With the January legislative session looming, many Illinois residents worry their lawmakers are no closer to passing a budget. The impact of this historic budget impasse has been devastating. A vital program for many, Meals on Wheels, is struggling to survive in Alton.
In this case, the victims of this budget crisis are poor, retired seniors. At southern Illinois' largest senior service agency, they say it’s increasingly challenging to help their 30,000 area seniors.
Every day, retired Army vet Jerome Tucker opens the freezer, grabs packages of frozen meals, and loads them into his car. Then he's off, delivering to dozens of seniors.
"There are just a lot of elderly that really depend on you,” he says, "They're really smiling and carrying on and they don't want you to leave."
He says it's different now, since lawmakers have continually failed to pass a budget. Senior Services Plus used to deliver 650 hot meals every day. Now, it's 420 frozen meals, delivered just once a week.
"It's a shame," he says. "I think they ought to go along with us on our route and see these people. Some are really in bad shape and look forward to seeing you every day, and we just can't do it anymore."
The first stop on Thursday’s route is Cora Huff. The 76 year-old worked as a bartender for 35 years. She's been retired for a decade, now scraping by on social security and these frozen meals.
"Sometimes I'll split the meals up to make two meals out of one box,” she says.
With the driver coming once a week now, she gets nervous.
"I fell a few times and had to drag myself to the door," she says. 'And then they just recently told me I have Parkinson's disease."

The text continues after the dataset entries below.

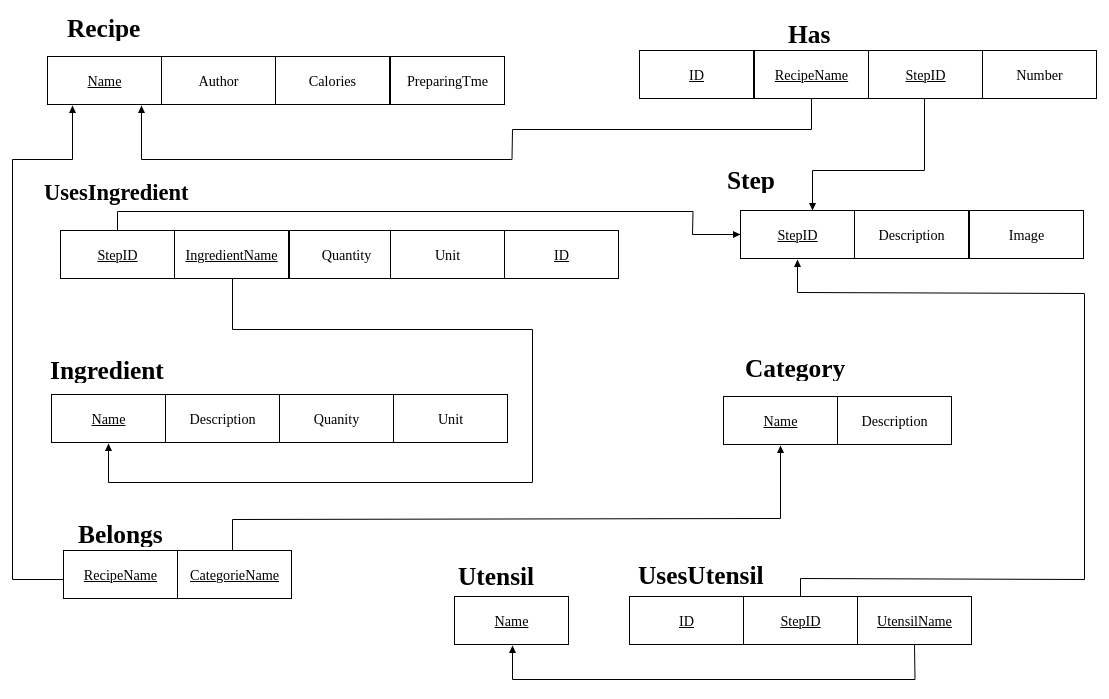
<!DOCTYPE html>
<html lang="en">
<head>
<meta charset="utf-8">
<title>Recipe relational schema</title>
<style>
:root { --ink: #000; --paper: #fff; }
* { box-sizing: border-box; margin: 0; padding: 0; }
html, body { width: 1109px; height: 699px; overflow: hidden; background: var(--paper); }
.schema { position: relative; width: 1109px; height: 699px; overflow: hidden; color: var(--ink); font-family: "Liberation Serif", "Times New Roman", serif; }
.relations { position: absolute; left: 0; top: 0; }
.entity { position: absolute; left: var(--x); top: var(--y); }
.entity h2 { position: absolute; left: var(--title-x); top: var(--title-y); height: 28px; overflow: hidden; font-size: 25.4px; line-height: 30px; font-weight: 700; white-space: nowrap; }
.entity h2.compact { height: 30px; font-size: 22.5px; }
.fields { display: flex; list-style: none; }
.fields li { flex: none; display: flex; align-items: center; justify-content: center; width: 115px; height: 49px; border: 1px solid var(--ink); background: var(--paper); font-size: 14.2px; line-height: 16px; white-space: nowrap; }
.fields li + li { margin-left: -1px; }
.fields li.apart { margin-left: 0; }
.fields li.overlap { margin-left: -14px; }
.key { text-decoration: underline; text-decoration-thickness: 1px; }
</style>
</head>
<body>
<main class="schema">
  <section class="entity" style="--x:47px;--y:56px;--title-x:20px;--title-y:-43px">
    <h2>Recipe</h2>
    <ul class="fields"><li><span class="key">Name</span></li><li>Author</li><li>Calories</li><li class="apart">PreparingTme</li></ul>
  </section>

  <section class="entity" style="--x:639px;--y:50px;--title-x:149px;--title-y:-31px">
    <h2>Has</h2>
    <ul class="fields"><li><span class="key">ID</span></li><li class="apart"><span class="key">RecipeName</span></li><li><span class="key">StepID</span></li><li>Number</li></ul>
  </section>

  <section class="entity" style="--x:740px;--y:210px;--title-x:-13px;--title-y:-45px">
    <h2>Step</h2>
    <ul class="fields"><li><span class="key">StepID</span></li><li>Description</li><li class="apart">Image</li></ul>
  </section>

  <section class="entity" style="--x:60px;--y:230px;--title-x:-16px;--title-y:-52px">
    <h2 class="compact">UsesIngredient</h2>
    <ul class="fields"><li><span class="key">StepID</span></li><li><span class="key">IngredientName</span></li><li class="apart">Quantity</li><li class="overlap">Unit</li><li><span class="key">ID</span></li></ul>
  </section>

  <section class="entity" style="--x:51px;--y:394px;--title-x:-1px;--title-y:-39px">
    <h2>Ingredient</h2>
    <ul class="fields"><li><span class="key">Name</span></li><li>Description</li><li>Quanity</li><li>Unit</li></ul>
  </section>

  <section class="entity" style="--x:723px;--y:396px;--title-x:22px;--title-y:-43px">
    <h2>Category</h2>
    <ul class="fields"><li><span class="key">Name</span></li><li>Description</li></ul>
  </section>

  <section class="entity" style="--x:63px;--y:550px;--title-x:15px;--title-y:-31px">
    <h2>Belongs</h2>
    <ul class="fields"><li><span class="key">RecipeName</span></li><li><span class="key">CategorieName</span></li></ul>
  </section>

  <section class="entity" style="--x:454px;--y:596px;--title-x:4px;--title-y:-35px">
    <h2>Utensil</h2>
    <ul class="fields"><li><span class="key">Name</span></li></ul>
  </section>

  <section class="entity" style="--x:629px;--y:596px;--title-x:9px;--title-y:-36px">
    <h2>UsesUtensil</h2>
    <ul class="fields"><li><span class="key">ID</span></li><li><span class="key">StepID</span></li><li><span class="key">UtensilName</span></li></ul>
  </section>

  <svg class="relations" width="1109" height="699" viewBox="0 0 1109 699" aria-hidden="true">
    <defs>
      <marker id="arrow" markerUnits="userSpaceOnUse" markerWidth="8" markerHeight="8" refX="7" refY="4" orient="auto">
        <polygon points="0,0.5 7.5,4 0,7.5" fill="var(--ink)"/>
      </marker>
    </defs>
    <g fill="none" stroke="var(--ink)" stroke-width="1" marker-end="url(#arrow)">
      <polyline id="belongs-recipe" marker-end="url(#arrow)" points="63,579.5 12.5,579.5 12.5,159.5 72.5,159.5 72.5,106"/>
      <polyline id="has-recipe" marker-end="url(#arrow)" points="811.5,99 811.5,129.5 512.5,129.5 512,159.5 141.5,159.5 141.5,106"/>
      <polyline id="has-step" marker-end="url(#arrow)" points="924.5,99 924.5,170.5 812.5,170.5 812.5,210"/>
      <polyline id="usesingredient-step" marker-end="url(#arrow)" points="117.5,230 117.5,211.5 693,211.5 692.5,234.5 740,234.5"/>
      <polyline id="usesingredient-ingredient" marker-end="url(#arrow)" points="232.5,279 232.5,329.5 532.5,329.5 532.5,482.5 108.5,482.5 108.5,444"/>
      <polyline id="belongs-category" marker-end="url(#arrow)" points="232.5,550 232.5,519.5 780.5,518.5 780.5,446"/>
      <polyline id="usesutensil-step" marker-end="url(#arrow)" points="800.5,596 800.5,578.5 1084.5,579.5 1084.5,293.5 797.5,292.5 797.5,260"/>
      <polyline id="usesutensil-utensil" marker-end="url(#arrow)" points="914.5,645 915,679.5 512.5,679.5 512.5,646"/>
    </g>
  </svg>
</main>
</body>
</html>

But Huff still feels lucky; she'll spend Christmas Day with her grandkids.
Sixty percent of the Meals on Wheels seniors have no family in the area.
"There's a lot of them that never see anybody all day," Tucker says. "One I found that fell had been laying there all night. He was wedged between a chair and a table.”
Back at Senior Services Plus, Executive Director Jonathan Becker says the benefit of these $8 meals (of which the state pays $4) is clear.
"A meal on wheel helps keep someone in their home,” he says, “A nursing home Medicaid bed is $150 a day. It only costs $800 a year for Meals on Wheels. It’s so much more cost effective.”
This program also keeps Tucker from losing hope. The 72 year-old was just diagnosed with lung cancer. His chemotherapy is now scheduled around his deliveries.
"They're more than friends,” he says about the senior citizens along his routes, “I look forward to it every day."
In Illinois, 50 social service agencies have shut down because of the budget crisis. The new legislative session begins in early January when budget talks should resume.